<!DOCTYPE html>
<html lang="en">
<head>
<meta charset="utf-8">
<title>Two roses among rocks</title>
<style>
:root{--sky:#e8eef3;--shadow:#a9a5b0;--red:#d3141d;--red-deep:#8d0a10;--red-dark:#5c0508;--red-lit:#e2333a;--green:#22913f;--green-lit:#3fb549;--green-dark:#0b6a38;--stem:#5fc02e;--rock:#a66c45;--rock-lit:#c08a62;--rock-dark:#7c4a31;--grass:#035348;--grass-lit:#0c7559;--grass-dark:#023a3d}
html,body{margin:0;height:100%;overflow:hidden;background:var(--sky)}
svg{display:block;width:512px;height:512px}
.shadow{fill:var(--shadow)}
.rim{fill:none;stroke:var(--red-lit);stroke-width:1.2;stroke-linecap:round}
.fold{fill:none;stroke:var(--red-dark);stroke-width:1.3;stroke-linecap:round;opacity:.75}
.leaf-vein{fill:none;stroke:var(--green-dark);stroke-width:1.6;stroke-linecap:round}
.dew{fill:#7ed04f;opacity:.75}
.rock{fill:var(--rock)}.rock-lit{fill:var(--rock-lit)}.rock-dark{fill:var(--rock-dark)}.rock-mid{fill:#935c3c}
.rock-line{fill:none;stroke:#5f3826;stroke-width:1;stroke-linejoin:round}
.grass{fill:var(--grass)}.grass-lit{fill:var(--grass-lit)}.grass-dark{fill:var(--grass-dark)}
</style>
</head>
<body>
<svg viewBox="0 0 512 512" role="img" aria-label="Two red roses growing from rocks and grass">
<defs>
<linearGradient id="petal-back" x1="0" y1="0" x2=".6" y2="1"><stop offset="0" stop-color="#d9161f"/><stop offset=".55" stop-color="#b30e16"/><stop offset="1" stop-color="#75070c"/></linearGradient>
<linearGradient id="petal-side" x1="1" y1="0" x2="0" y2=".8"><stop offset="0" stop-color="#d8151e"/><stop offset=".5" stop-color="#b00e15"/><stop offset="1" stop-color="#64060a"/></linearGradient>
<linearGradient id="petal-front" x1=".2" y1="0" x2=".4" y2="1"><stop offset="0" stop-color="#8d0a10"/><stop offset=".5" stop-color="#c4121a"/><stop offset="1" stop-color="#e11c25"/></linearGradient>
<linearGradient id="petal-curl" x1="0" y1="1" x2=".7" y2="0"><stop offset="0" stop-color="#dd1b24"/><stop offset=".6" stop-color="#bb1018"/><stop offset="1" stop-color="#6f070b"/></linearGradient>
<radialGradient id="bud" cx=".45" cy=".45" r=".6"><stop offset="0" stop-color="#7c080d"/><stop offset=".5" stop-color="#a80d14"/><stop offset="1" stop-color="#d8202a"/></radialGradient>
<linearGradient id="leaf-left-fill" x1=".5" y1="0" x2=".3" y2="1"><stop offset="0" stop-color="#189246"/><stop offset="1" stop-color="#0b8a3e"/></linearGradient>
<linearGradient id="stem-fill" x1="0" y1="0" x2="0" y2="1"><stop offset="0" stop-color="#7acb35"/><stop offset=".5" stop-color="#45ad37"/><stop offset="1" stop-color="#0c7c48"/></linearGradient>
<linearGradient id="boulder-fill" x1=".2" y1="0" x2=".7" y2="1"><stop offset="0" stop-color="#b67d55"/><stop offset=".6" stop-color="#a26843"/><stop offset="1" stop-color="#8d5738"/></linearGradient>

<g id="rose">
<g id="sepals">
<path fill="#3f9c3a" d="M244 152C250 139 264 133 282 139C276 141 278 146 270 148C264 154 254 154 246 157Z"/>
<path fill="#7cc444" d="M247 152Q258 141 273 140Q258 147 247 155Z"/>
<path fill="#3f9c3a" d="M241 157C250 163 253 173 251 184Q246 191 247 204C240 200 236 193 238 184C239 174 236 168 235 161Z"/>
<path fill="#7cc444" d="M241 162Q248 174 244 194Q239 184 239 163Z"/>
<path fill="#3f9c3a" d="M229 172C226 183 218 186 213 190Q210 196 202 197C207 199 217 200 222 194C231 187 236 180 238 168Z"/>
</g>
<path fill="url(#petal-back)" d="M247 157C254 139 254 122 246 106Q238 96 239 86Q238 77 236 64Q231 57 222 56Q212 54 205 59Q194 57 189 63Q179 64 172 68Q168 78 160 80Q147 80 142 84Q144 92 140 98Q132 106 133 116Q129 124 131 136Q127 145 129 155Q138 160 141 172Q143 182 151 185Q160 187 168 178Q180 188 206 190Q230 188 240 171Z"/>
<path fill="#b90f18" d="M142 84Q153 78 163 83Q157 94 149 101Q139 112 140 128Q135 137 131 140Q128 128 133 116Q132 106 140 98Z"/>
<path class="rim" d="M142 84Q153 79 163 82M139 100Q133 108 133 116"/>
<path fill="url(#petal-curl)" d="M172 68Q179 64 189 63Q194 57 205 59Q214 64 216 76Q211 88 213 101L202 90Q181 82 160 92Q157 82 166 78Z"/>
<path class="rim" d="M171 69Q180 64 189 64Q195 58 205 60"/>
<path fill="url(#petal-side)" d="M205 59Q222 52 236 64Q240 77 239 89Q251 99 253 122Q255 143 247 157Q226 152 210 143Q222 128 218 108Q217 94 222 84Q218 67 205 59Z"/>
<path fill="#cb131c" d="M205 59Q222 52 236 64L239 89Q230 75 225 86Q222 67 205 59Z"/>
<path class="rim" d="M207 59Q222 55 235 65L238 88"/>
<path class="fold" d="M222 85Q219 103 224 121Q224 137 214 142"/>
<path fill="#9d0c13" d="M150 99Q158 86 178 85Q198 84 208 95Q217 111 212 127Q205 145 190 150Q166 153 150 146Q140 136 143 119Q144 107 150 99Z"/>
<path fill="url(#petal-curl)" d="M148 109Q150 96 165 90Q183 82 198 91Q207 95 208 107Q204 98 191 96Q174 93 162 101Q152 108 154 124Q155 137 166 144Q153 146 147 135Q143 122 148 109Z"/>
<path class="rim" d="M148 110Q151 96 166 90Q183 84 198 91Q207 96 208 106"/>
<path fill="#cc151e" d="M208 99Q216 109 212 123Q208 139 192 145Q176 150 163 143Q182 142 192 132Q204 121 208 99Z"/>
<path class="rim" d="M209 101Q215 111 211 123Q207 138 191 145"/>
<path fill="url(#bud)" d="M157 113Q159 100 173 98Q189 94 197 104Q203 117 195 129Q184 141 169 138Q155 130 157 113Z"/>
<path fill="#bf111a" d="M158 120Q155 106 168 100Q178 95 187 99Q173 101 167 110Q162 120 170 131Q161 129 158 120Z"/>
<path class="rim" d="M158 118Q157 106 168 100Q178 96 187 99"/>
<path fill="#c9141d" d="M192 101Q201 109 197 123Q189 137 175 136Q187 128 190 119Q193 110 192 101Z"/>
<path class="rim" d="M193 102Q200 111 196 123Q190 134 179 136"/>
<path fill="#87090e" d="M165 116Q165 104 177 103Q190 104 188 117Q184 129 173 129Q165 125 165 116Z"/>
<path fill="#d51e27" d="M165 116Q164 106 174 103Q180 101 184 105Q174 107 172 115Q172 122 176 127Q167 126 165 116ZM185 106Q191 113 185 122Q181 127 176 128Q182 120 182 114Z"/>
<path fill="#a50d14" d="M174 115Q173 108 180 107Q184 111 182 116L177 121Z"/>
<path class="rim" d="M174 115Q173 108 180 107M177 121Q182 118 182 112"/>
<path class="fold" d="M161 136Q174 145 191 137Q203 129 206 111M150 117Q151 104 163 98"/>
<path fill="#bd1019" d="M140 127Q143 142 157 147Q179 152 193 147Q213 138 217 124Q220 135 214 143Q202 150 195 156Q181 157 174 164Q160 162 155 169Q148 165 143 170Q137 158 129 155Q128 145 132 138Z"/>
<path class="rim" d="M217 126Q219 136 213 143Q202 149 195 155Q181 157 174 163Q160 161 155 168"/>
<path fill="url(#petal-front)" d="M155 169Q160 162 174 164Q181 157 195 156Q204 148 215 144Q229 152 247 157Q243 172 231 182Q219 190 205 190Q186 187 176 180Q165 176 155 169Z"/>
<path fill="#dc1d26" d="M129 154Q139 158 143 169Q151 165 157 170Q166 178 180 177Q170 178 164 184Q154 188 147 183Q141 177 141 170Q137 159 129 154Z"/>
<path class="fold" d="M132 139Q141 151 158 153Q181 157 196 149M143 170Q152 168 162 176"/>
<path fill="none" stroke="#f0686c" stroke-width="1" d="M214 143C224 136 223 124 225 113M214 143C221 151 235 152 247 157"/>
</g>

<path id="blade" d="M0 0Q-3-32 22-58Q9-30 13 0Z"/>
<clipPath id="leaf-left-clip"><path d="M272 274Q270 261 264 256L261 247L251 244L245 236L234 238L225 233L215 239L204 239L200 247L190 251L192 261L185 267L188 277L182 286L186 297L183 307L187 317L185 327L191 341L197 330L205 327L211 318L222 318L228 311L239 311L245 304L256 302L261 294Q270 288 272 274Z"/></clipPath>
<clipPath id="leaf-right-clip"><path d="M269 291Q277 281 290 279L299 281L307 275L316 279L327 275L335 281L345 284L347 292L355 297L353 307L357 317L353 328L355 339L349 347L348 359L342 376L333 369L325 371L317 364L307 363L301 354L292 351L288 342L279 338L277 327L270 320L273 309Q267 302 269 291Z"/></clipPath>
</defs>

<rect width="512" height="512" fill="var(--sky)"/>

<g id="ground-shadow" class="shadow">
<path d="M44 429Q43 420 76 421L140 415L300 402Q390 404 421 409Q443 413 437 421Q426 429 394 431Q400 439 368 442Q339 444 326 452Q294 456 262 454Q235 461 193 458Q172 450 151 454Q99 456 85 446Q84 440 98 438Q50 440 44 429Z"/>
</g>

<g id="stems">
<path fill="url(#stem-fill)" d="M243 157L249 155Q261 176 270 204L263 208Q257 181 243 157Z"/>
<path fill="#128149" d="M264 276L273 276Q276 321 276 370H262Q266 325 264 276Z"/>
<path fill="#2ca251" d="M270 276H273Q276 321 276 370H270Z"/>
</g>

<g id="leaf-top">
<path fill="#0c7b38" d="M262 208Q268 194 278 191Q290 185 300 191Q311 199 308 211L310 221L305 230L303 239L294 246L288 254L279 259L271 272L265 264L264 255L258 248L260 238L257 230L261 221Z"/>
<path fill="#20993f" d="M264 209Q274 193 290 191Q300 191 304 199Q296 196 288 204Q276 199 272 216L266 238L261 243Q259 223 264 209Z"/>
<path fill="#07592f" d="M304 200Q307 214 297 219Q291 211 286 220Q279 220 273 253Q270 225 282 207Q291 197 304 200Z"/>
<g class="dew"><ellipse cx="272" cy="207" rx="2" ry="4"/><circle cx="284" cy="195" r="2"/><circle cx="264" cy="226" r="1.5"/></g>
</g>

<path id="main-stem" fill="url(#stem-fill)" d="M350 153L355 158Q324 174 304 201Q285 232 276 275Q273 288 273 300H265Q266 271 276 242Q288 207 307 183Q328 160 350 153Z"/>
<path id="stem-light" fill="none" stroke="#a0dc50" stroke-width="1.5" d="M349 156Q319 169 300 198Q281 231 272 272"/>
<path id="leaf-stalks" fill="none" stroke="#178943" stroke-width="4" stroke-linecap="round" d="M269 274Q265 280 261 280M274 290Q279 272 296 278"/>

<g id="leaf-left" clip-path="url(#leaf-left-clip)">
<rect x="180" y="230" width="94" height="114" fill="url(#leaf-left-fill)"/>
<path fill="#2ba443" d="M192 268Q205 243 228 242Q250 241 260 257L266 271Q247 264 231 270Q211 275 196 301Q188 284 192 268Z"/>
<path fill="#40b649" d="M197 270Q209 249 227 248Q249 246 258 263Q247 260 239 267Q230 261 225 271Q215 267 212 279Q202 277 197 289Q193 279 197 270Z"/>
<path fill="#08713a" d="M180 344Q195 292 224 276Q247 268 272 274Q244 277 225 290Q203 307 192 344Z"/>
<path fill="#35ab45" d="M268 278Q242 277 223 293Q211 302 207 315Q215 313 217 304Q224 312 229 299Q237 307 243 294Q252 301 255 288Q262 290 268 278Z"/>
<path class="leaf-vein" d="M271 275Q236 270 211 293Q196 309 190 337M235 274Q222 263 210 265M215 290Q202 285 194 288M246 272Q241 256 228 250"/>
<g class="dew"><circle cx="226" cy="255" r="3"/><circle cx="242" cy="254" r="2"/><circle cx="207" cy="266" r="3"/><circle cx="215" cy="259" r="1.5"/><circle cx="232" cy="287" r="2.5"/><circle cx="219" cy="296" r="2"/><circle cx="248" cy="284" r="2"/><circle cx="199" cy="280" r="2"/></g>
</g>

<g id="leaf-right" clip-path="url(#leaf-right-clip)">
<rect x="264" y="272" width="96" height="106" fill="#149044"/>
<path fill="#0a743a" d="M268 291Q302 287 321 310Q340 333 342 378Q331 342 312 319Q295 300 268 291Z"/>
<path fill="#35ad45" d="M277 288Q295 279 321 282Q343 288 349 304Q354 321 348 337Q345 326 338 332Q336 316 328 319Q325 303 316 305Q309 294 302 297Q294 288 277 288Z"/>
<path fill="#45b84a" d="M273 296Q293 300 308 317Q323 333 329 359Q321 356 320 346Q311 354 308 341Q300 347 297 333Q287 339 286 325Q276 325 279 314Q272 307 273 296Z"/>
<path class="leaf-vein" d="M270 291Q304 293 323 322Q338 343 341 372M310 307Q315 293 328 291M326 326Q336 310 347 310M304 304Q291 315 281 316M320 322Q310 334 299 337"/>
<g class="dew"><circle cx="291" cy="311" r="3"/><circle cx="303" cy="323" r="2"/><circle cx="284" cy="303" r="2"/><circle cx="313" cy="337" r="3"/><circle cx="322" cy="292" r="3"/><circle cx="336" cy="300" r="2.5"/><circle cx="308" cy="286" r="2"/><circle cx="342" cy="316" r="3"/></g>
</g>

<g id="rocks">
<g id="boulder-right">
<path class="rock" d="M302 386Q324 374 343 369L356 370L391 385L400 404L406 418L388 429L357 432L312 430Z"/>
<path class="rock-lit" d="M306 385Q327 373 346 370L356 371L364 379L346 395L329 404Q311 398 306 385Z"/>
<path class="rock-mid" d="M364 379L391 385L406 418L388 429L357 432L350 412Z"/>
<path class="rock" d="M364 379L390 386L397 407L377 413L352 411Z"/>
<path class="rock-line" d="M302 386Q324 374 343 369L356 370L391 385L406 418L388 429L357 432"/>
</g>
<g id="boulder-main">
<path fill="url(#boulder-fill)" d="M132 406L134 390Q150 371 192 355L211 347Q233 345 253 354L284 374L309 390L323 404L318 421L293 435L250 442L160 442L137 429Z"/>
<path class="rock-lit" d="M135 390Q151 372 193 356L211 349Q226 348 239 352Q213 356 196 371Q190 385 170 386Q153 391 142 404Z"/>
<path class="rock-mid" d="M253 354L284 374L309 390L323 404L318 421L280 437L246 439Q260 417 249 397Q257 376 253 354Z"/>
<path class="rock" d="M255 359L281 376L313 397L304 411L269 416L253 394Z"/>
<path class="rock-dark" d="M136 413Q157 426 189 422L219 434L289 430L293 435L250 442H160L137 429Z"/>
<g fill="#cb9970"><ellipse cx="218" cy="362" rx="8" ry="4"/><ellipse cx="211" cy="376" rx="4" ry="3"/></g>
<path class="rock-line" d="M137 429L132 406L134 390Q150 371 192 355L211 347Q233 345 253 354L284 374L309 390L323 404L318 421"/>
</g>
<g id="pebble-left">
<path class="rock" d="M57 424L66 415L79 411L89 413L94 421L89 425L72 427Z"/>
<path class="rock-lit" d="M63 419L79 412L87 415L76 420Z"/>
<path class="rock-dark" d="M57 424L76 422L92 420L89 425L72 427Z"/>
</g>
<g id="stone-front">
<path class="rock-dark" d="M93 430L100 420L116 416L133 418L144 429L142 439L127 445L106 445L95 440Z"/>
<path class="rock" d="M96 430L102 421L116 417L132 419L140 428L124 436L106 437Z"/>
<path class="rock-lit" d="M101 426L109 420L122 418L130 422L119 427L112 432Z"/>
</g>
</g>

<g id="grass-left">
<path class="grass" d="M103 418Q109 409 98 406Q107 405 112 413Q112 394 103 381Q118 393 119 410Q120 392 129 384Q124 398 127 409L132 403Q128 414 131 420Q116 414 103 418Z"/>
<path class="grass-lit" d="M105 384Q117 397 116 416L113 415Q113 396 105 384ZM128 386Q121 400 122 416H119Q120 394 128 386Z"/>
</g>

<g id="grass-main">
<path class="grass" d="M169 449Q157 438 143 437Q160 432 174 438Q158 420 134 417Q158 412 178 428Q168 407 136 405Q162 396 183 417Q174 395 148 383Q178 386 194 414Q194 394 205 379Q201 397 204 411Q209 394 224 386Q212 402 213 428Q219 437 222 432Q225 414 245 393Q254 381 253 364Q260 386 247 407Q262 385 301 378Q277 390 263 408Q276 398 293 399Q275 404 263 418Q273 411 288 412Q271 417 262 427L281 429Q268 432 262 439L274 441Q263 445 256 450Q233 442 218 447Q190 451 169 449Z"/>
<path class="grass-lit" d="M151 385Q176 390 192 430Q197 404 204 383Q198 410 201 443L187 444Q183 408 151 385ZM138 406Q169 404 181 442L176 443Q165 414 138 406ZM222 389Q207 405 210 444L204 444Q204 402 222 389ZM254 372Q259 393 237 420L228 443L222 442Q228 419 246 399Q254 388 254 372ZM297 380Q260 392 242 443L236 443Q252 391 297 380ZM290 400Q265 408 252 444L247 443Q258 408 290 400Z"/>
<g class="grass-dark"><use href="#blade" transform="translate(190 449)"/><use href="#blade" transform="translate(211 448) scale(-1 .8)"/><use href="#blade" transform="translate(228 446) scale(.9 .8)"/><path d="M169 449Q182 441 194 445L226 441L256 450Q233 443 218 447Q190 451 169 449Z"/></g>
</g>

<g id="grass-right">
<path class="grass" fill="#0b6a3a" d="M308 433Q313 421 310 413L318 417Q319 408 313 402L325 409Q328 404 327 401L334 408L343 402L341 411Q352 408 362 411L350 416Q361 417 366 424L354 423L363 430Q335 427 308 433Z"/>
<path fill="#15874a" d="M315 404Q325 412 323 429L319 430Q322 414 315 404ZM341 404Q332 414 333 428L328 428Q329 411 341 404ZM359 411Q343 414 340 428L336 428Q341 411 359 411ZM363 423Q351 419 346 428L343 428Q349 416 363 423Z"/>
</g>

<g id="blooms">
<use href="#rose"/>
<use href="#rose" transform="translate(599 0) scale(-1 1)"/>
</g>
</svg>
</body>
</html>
━━━━━━━━
Exercise requirements → Look back at the entries above and repeat, unchanged, every line from the line holding "268Q205 243 228" through the line holding "275Q236 270 211".

Finished exercise →
<path fill="#2ba443" d="M192 268Q205 243 228 242Q250 241 260 257L266 271Q247 264 231 270Q211 275 196 301Q188 284 192 268Z"/>
<path fill="#40b649" d="M197 270Q209 249 227 248Q249 246 258 263Q247 260 239 267Q230 261 225 271Q215 267 212 279Q202 277 197 289Q193 279 197 270Z"/>
<path fill="#08713a" d="M180 344Q195 292 224 276Q247 268 272 274Q244 277 225 290Q203 307 192 344Z"/>
<path fill="#35ab45" d="M268 278Q242 277 223 293Q211 302 207 315Q215 313 217 304Q224 312 229 299Q237 307 243 294Q252 301 255 288Q262 290 268 278Z"/>
<path class="leaf-vein" d="M271 275Q236 270 211 293Q196 309 190 337M235 274Q222 263 210 265M215 290Q202 285 194 288M246 272Q241 256 228 250"/>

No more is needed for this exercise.